== Task to complete ==
Of the lines below, copy those that hold the word "flakes".

(Beginning of Dataset extract)

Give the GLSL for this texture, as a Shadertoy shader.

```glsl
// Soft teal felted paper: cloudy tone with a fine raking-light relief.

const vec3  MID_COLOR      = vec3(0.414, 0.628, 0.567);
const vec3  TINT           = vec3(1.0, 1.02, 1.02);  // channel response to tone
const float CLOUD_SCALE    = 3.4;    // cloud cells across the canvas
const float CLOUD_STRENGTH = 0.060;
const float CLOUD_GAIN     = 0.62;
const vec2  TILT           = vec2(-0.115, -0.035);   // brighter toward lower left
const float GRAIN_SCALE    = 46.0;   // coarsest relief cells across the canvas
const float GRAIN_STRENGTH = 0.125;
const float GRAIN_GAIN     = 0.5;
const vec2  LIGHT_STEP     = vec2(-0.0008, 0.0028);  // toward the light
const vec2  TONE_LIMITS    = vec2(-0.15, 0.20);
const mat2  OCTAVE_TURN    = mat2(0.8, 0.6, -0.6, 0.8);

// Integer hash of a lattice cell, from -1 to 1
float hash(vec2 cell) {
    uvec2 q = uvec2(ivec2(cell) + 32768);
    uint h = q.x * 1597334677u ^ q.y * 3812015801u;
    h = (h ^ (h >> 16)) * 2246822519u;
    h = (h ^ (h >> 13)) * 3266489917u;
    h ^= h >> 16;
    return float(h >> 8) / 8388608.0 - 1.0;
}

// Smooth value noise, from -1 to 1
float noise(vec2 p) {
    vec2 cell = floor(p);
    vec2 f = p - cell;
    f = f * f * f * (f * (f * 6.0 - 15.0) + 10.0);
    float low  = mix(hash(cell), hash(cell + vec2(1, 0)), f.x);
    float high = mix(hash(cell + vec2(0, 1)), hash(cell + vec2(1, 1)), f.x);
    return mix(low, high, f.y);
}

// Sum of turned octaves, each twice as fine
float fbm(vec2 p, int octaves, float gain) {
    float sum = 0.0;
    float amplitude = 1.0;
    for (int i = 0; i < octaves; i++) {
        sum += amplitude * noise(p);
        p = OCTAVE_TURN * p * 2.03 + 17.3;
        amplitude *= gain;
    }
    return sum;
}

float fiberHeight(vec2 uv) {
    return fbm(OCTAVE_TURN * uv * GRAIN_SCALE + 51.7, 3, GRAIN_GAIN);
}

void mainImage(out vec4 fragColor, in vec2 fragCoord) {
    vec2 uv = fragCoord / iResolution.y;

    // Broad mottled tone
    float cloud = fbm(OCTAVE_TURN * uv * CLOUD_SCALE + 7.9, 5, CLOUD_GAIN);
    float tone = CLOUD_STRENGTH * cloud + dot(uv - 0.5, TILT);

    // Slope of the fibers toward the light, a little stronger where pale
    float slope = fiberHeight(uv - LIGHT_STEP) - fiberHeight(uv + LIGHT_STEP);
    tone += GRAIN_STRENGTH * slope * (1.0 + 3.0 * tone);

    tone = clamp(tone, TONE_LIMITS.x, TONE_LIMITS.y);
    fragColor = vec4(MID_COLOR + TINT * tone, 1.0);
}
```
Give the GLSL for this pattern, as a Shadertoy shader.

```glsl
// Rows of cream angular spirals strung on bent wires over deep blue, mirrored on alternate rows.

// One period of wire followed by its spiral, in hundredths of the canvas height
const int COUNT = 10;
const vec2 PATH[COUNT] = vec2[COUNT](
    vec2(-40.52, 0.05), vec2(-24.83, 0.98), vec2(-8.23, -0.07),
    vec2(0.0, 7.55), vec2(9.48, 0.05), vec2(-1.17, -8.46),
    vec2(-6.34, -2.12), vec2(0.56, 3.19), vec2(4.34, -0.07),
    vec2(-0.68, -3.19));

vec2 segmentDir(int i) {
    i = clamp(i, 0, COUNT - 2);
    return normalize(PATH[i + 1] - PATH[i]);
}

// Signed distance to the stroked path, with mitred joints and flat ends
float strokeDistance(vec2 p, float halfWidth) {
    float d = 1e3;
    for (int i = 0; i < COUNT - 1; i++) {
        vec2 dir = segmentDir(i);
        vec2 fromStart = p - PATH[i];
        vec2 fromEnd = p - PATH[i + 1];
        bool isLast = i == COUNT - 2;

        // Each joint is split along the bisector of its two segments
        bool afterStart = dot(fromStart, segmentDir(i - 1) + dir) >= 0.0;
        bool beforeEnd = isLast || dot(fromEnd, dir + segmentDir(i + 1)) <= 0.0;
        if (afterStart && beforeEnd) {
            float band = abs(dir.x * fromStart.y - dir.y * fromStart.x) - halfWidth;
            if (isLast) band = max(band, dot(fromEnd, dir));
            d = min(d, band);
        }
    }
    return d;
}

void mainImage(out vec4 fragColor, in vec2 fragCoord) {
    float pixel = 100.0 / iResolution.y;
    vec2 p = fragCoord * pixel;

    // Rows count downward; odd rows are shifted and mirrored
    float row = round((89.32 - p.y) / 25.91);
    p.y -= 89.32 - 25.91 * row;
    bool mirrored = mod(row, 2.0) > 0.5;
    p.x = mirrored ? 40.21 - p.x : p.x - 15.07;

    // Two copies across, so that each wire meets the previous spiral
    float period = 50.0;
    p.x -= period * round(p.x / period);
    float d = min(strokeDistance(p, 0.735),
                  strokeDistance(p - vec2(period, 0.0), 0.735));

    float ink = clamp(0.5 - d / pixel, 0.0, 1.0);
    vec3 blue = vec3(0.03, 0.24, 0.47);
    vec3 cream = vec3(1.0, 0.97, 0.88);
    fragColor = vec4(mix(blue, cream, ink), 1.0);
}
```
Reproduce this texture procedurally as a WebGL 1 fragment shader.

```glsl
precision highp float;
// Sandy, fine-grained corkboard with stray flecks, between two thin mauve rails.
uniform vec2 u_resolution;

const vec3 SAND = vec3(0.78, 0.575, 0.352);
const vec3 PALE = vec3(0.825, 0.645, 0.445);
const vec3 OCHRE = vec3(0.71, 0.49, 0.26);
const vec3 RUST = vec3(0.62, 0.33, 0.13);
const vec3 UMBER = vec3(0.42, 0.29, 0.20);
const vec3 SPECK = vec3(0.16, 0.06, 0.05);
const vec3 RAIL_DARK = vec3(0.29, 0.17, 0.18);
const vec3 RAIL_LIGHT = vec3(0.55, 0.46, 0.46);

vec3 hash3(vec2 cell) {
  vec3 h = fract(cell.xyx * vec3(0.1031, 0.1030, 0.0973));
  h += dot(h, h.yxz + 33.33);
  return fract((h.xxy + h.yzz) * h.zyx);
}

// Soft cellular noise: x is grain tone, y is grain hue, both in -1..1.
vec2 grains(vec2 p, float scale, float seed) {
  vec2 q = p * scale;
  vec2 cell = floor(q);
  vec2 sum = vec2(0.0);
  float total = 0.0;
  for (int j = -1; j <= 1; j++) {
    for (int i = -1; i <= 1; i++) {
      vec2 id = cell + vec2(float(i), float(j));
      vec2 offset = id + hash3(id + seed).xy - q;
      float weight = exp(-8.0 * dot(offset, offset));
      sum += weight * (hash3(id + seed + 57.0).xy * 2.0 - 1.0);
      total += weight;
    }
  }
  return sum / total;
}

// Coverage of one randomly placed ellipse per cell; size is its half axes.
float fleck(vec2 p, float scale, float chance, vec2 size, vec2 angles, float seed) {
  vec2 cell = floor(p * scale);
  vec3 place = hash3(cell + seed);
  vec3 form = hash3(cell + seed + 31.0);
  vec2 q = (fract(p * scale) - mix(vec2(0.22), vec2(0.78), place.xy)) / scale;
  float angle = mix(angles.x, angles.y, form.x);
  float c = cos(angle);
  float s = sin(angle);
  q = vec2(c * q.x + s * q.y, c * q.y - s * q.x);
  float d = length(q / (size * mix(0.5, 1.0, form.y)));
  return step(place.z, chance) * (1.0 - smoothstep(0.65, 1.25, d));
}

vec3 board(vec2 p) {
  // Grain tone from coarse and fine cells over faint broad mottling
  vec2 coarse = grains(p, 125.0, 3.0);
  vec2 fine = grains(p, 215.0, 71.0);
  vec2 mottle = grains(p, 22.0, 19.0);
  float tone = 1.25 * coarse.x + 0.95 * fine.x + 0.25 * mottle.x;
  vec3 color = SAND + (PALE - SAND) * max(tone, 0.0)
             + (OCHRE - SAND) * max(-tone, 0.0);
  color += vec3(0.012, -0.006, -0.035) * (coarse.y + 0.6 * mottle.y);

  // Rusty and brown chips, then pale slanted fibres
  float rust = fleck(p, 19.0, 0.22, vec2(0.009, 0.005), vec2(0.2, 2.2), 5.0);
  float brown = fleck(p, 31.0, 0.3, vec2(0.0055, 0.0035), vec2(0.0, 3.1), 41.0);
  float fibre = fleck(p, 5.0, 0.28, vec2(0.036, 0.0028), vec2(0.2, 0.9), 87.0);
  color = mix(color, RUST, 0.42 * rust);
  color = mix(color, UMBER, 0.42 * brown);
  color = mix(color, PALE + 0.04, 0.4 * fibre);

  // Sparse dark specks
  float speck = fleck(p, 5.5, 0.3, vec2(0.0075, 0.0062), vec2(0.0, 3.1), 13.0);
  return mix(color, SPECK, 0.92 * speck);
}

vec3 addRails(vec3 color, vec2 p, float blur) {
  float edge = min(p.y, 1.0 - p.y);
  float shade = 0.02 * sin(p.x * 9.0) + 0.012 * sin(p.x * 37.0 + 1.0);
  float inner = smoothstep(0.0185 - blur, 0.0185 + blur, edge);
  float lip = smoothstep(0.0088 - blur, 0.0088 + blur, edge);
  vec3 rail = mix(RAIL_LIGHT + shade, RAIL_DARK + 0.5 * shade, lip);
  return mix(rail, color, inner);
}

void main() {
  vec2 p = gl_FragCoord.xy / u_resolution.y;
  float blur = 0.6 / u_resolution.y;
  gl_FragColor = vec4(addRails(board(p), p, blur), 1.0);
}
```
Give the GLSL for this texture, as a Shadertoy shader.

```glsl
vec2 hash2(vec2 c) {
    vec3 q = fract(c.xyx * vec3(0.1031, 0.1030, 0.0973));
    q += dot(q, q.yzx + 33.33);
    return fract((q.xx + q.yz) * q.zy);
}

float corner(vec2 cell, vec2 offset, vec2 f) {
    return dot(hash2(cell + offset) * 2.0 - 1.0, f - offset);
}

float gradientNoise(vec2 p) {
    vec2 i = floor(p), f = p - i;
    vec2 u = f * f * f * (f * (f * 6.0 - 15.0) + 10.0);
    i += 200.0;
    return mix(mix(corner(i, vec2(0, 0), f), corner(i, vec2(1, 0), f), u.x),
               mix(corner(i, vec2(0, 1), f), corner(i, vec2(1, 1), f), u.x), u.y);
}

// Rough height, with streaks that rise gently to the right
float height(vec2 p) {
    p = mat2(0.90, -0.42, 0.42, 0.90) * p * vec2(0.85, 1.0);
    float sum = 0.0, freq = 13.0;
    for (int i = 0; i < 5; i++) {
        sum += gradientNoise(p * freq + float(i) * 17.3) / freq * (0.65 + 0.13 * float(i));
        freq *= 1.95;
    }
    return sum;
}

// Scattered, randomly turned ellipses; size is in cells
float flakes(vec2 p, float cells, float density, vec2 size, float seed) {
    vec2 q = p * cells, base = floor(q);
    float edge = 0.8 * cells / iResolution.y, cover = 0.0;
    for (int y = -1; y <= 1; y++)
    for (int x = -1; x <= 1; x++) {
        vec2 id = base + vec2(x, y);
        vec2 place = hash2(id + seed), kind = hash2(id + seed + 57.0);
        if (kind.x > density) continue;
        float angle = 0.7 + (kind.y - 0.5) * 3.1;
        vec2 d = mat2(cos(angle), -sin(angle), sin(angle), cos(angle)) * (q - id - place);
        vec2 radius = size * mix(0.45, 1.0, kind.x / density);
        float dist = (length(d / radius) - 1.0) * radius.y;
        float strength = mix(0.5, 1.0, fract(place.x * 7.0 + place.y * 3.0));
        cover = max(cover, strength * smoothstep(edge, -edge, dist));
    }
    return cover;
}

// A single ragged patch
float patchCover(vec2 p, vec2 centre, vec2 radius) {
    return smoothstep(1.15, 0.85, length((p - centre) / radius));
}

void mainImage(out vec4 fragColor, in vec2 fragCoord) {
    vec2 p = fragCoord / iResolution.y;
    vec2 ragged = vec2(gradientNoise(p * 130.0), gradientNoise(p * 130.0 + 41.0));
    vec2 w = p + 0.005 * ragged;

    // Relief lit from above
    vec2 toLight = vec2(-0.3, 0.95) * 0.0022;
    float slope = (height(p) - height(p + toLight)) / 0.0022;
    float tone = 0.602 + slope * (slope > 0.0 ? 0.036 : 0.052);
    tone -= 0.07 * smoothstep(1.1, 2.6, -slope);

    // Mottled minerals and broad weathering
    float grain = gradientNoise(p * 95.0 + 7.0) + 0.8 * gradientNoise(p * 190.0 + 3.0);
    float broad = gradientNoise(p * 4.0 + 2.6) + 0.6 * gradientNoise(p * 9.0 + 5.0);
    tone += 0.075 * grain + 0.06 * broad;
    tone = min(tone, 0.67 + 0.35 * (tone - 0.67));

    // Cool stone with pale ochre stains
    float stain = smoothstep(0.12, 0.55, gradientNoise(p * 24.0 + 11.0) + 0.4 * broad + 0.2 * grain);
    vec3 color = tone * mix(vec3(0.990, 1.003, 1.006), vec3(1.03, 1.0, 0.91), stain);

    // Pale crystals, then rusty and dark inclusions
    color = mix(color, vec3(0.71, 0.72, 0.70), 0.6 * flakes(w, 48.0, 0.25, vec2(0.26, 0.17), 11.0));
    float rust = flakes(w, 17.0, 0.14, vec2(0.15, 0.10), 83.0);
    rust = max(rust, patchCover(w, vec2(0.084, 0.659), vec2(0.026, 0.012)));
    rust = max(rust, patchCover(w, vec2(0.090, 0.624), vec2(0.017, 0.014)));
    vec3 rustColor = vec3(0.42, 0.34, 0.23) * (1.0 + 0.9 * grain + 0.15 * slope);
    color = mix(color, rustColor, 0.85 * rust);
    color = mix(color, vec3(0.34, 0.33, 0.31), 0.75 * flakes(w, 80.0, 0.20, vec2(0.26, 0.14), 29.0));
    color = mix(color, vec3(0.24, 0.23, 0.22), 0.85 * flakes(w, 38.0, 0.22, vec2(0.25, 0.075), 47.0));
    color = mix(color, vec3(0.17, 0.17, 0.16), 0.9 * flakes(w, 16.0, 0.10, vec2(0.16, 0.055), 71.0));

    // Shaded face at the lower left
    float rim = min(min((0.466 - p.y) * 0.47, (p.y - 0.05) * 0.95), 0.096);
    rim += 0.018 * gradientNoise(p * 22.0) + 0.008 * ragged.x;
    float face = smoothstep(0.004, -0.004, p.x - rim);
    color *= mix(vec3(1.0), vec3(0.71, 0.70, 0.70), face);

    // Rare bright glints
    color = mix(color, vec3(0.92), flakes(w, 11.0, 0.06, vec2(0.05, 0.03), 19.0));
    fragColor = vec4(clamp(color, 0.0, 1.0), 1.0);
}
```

(End of Dataset extract)

== Solution to this task ==
float flakes(vec2 p, float cells, float density, vec2 size, float seed) {
    color = mix(color, vec3(0.71, 0.72, 0.70), 0.6 * flakes(w, 48.0, 0.25, vec2(0.26, 0.17), 11.0));
    float rust = flakes(w, 17.0, 0.14, vec2(0.15, 0.10), 83.0);
    color = mix(color, vec3(0.34, 0.33, 0.31), 0.75 * flakes(w, 80.0, 0.20, vec2(0.26, 0.14), 29.0));
    color = mix(color, vec3(0.24, 0.23, 0.22), 0.85 * flakes(w, 38.0, 0.22, vec2(0.25, 0.075), 47.0));
    color = mix(color, vec3(0.17, 0.17, 0.16), 0.9 * flakes(w, 16.0, 0.10, vec2(0.16, 0.055), 71.0));
    color = mix(color, vec3(0.92), flakes(w, 11.0, 0.06, vec2(0.05, 0.03), 19.0));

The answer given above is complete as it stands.